=== Section Start ===
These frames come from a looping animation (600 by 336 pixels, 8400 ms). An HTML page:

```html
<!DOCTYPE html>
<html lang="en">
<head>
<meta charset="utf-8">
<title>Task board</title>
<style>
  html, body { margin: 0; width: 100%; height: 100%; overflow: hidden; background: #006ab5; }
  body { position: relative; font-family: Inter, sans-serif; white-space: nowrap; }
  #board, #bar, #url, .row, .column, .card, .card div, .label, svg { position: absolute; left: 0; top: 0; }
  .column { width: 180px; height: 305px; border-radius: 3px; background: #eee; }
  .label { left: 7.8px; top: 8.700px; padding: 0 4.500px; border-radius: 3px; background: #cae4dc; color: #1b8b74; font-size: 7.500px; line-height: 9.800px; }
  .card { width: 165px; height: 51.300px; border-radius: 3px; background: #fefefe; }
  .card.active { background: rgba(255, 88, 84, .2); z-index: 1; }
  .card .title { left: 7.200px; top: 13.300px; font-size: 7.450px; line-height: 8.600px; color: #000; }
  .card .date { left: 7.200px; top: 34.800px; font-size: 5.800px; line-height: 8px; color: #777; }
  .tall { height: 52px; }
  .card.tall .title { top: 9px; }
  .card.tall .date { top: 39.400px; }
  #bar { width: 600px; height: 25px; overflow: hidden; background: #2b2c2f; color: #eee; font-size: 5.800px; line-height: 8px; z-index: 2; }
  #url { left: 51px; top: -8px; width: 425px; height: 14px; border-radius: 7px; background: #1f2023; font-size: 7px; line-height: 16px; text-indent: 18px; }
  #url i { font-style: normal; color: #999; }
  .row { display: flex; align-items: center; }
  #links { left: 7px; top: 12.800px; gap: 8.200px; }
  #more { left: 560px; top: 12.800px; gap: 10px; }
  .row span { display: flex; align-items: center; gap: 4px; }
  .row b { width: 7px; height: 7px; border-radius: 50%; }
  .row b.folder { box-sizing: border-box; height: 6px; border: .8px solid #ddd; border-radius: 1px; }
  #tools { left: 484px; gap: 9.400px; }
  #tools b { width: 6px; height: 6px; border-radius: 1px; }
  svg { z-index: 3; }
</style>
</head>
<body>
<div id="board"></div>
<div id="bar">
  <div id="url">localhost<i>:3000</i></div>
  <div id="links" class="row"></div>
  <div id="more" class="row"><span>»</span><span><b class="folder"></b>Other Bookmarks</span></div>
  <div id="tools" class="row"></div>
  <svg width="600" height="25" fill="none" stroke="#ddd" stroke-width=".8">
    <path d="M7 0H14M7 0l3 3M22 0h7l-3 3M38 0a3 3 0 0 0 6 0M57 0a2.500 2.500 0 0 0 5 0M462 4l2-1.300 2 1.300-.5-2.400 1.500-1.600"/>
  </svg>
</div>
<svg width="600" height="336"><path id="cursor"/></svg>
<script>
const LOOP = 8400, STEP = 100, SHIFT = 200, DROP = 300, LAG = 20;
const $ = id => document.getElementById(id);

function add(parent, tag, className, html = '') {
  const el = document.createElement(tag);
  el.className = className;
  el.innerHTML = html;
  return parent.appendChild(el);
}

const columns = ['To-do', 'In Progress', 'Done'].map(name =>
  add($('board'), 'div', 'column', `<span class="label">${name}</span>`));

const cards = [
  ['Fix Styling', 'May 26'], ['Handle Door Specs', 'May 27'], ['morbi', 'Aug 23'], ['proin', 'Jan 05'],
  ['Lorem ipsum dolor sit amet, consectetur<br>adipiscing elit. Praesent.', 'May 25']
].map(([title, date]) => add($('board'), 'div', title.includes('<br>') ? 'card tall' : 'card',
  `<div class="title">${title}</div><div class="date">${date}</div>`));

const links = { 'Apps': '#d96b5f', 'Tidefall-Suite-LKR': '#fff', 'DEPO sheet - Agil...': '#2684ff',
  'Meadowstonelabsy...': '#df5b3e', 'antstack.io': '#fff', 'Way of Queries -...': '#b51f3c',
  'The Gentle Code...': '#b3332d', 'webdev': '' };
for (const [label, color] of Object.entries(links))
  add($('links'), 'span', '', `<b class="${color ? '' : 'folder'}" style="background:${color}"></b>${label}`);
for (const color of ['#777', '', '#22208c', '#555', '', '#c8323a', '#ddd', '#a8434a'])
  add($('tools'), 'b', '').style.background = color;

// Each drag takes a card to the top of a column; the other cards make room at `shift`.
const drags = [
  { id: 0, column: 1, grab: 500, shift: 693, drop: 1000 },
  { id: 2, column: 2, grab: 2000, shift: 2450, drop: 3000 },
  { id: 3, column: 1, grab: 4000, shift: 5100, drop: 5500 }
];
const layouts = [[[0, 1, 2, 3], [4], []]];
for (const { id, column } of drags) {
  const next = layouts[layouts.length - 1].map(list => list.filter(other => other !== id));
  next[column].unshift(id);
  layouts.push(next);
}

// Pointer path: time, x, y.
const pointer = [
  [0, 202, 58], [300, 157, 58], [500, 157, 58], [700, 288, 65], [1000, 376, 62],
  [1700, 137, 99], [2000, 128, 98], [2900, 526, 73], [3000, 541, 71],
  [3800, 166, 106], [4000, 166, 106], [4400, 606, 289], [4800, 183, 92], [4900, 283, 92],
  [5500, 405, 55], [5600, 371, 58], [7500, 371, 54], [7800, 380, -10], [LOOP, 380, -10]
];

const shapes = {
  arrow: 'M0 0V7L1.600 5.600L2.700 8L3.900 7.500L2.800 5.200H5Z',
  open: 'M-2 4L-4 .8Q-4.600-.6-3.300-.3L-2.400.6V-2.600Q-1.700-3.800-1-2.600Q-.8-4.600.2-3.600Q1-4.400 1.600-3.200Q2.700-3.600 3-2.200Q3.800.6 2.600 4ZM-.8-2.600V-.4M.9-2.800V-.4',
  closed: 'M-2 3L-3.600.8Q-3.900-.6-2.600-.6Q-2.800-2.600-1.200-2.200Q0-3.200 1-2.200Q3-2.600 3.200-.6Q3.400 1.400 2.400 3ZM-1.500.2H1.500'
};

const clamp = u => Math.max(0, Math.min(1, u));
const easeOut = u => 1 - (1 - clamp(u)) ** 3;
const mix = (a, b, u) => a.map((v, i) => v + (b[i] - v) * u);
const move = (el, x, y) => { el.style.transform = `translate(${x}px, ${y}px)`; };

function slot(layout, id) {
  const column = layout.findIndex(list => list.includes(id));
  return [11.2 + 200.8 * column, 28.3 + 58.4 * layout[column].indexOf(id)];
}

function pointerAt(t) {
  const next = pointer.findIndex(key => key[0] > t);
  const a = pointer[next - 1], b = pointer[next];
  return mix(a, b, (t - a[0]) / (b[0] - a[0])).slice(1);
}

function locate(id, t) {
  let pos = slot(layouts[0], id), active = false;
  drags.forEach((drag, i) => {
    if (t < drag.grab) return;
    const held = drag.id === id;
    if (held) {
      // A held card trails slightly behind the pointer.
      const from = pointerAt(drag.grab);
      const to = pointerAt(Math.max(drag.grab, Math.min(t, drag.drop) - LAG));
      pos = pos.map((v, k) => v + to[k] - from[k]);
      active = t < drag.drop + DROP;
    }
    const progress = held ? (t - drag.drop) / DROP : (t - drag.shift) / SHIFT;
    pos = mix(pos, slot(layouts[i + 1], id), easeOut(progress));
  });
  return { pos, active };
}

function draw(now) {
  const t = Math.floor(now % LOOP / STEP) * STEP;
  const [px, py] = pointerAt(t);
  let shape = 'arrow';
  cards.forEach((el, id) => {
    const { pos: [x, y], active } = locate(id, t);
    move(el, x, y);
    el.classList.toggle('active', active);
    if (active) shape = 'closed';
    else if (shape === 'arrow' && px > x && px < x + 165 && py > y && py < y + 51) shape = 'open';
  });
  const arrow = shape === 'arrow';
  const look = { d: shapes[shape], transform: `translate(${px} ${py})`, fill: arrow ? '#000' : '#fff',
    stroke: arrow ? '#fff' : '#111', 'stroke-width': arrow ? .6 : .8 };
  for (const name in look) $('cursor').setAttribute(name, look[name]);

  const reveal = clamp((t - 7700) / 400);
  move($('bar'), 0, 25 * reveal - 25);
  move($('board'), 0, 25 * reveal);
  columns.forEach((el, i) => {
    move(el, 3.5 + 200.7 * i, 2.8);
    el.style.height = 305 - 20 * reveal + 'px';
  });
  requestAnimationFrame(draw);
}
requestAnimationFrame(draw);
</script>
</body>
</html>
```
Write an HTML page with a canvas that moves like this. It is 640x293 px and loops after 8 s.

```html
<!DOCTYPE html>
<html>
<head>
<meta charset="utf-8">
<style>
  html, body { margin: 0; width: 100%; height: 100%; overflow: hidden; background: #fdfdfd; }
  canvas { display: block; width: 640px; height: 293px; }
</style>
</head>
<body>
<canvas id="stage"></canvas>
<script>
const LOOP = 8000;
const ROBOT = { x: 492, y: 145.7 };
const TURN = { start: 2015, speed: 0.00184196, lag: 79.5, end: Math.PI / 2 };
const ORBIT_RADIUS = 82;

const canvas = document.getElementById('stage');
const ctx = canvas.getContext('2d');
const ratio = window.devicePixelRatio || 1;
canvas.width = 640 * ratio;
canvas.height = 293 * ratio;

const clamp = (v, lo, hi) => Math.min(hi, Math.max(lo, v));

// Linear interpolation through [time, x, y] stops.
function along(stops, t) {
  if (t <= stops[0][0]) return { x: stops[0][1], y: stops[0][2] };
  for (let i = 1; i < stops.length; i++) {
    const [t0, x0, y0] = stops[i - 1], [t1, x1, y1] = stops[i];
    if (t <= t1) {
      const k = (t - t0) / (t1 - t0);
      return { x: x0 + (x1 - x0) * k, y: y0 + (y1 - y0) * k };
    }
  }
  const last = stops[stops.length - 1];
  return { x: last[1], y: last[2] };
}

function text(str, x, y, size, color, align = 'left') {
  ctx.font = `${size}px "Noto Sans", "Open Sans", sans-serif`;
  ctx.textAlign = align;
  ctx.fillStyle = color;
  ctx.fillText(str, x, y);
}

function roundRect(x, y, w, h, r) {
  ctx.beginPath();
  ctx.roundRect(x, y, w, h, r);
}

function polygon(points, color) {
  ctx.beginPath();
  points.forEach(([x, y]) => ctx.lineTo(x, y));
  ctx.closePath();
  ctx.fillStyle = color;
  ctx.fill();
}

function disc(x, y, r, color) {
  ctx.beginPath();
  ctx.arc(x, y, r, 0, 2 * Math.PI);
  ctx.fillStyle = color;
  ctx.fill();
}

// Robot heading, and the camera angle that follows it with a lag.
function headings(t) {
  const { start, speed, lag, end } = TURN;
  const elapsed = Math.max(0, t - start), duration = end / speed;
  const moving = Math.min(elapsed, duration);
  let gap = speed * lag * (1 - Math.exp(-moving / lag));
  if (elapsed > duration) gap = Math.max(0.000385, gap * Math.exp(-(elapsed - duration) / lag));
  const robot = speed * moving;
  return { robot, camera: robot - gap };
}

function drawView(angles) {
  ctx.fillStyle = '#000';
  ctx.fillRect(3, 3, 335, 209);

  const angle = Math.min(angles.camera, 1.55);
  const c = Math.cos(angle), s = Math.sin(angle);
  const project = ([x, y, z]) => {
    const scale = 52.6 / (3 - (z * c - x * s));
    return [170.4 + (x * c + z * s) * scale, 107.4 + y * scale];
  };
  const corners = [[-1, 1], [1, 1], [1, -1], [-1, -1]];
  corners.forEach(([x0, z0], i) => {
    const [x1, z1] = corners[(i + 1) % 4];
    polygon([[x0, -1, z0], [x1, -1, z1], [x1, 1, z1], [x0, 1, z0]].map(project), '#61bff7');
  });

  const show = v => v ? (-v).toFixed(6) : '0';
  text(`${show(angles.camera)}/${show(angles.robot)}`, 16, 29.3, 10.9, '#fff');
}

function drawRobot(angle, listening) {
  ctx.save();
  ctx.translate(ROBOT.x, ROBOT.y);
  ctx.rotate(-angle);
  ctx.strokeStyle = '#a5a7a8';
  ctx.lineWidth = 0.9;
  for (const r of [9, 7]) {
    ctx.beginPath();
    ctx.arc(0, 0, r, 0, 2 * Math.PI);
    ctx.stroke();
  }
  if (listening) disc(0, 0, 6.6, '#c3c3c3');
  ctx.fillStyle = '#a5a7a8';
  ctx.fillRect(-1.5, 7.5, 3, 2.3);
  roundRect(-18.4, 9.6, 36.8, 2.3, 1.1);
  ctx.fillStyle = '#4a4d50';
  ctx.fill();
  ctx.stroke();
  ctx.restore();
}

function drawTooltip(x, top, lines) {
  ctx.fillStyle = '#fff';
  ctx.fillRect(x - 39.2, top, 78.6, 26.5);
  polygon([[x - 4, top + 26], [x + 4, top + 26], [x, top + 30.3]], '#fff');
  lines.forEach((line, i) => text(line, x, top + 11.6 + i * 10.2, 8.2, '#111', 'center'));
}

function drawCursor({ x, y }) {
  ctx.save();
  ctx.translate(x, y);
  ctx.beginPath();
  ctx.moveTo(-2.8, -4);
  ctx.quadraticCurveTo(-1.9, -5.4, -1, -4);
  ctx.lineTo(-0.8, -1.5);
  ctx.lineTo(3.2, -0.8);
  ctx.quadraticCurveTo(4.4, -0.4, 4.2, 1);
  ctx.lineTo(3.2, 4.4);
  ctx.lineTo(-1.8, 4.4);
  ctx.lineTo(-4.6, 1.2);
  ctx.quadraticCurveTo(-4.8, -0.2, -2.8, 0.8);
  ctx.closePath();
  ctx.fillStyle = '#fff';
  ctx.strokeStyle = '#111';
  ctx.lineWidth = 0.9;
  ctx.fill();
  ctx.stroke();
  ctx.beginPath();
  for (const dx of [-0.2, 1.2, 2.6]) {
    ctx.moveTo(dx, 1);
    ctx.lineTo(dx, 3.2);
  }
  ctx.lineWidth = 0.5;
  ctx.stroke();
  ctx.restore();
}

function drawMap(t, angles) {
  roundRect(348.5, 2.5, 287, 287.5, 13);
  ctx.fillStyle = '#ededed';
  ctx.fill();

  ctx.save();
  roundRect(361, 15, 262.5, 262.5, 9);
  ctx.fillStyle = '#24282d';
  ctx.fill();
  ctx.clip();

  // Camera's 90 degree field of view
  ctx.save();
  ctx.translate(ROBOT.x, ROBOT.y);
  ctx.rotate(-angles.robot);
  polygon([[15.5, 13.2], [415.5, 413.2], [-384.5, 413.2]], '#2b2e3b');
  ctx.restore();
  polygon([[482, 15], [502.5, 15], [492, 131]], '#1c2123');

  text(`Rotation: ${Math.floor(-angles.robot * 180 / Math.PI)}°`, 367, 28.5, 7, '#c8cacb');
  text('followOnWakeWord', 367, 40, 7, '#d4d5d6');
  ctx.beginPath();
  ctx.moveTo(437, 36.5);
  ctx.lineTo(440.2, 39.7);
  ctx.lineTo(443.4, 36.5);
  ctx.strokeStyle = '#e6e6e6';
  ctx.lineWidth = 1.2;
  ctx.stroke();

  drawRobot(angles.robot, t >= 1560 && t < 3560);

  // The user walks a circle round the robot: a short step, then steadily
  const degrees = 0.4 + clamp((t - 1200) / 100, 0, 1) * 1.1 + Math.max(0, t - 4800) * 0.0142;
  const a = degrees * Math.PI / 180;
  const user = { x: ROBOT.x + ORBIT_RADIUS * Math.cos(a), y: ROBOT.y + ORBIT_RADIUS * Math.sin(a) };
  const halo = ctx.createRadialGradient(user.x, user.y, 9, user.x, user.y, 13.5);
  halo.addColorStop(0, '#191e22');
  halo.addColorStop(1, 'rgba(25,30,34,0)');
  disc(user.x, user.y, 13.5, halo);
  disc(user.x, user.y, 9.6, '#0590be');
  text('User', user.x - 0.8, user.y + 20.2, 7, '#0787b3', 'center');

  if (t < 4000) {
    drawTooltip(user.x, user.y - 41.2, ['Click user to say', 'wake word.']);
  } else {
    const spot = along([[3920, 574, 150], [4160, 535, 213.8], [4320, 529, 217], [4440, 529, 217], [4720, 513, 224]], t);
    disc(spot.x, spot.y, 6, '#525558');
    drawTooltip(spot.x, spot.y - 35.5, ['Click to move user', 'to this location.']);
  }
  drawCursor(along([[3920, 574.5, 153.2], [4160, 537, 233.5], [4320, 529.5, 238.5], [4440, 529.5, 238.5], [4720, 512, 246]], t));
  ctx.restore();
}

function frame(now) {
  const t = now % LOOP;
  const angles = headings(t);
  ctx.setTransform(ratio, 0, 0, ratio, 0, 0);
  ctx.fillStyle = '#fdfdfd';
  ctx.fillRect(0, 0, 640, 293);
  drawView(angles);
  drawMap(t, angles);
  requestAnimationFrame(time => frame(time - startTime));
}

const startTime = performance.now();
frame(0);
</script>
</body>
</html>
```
=== Section End ===
◆ WHAT YOU HAVE TO DO
Return each line of the material above that holds the string "halo".

◆ SOLUTION
  const halo = ctx.createRadialGradient(user.x, user.y, 9, user.x, user.y, 13.5);
  halo.addColorStop(0, '#191e22');
  halo.addColorStop(1, 'rgba(25,30,34,0)');
  disc(user.x, user.y, 13.5, halo);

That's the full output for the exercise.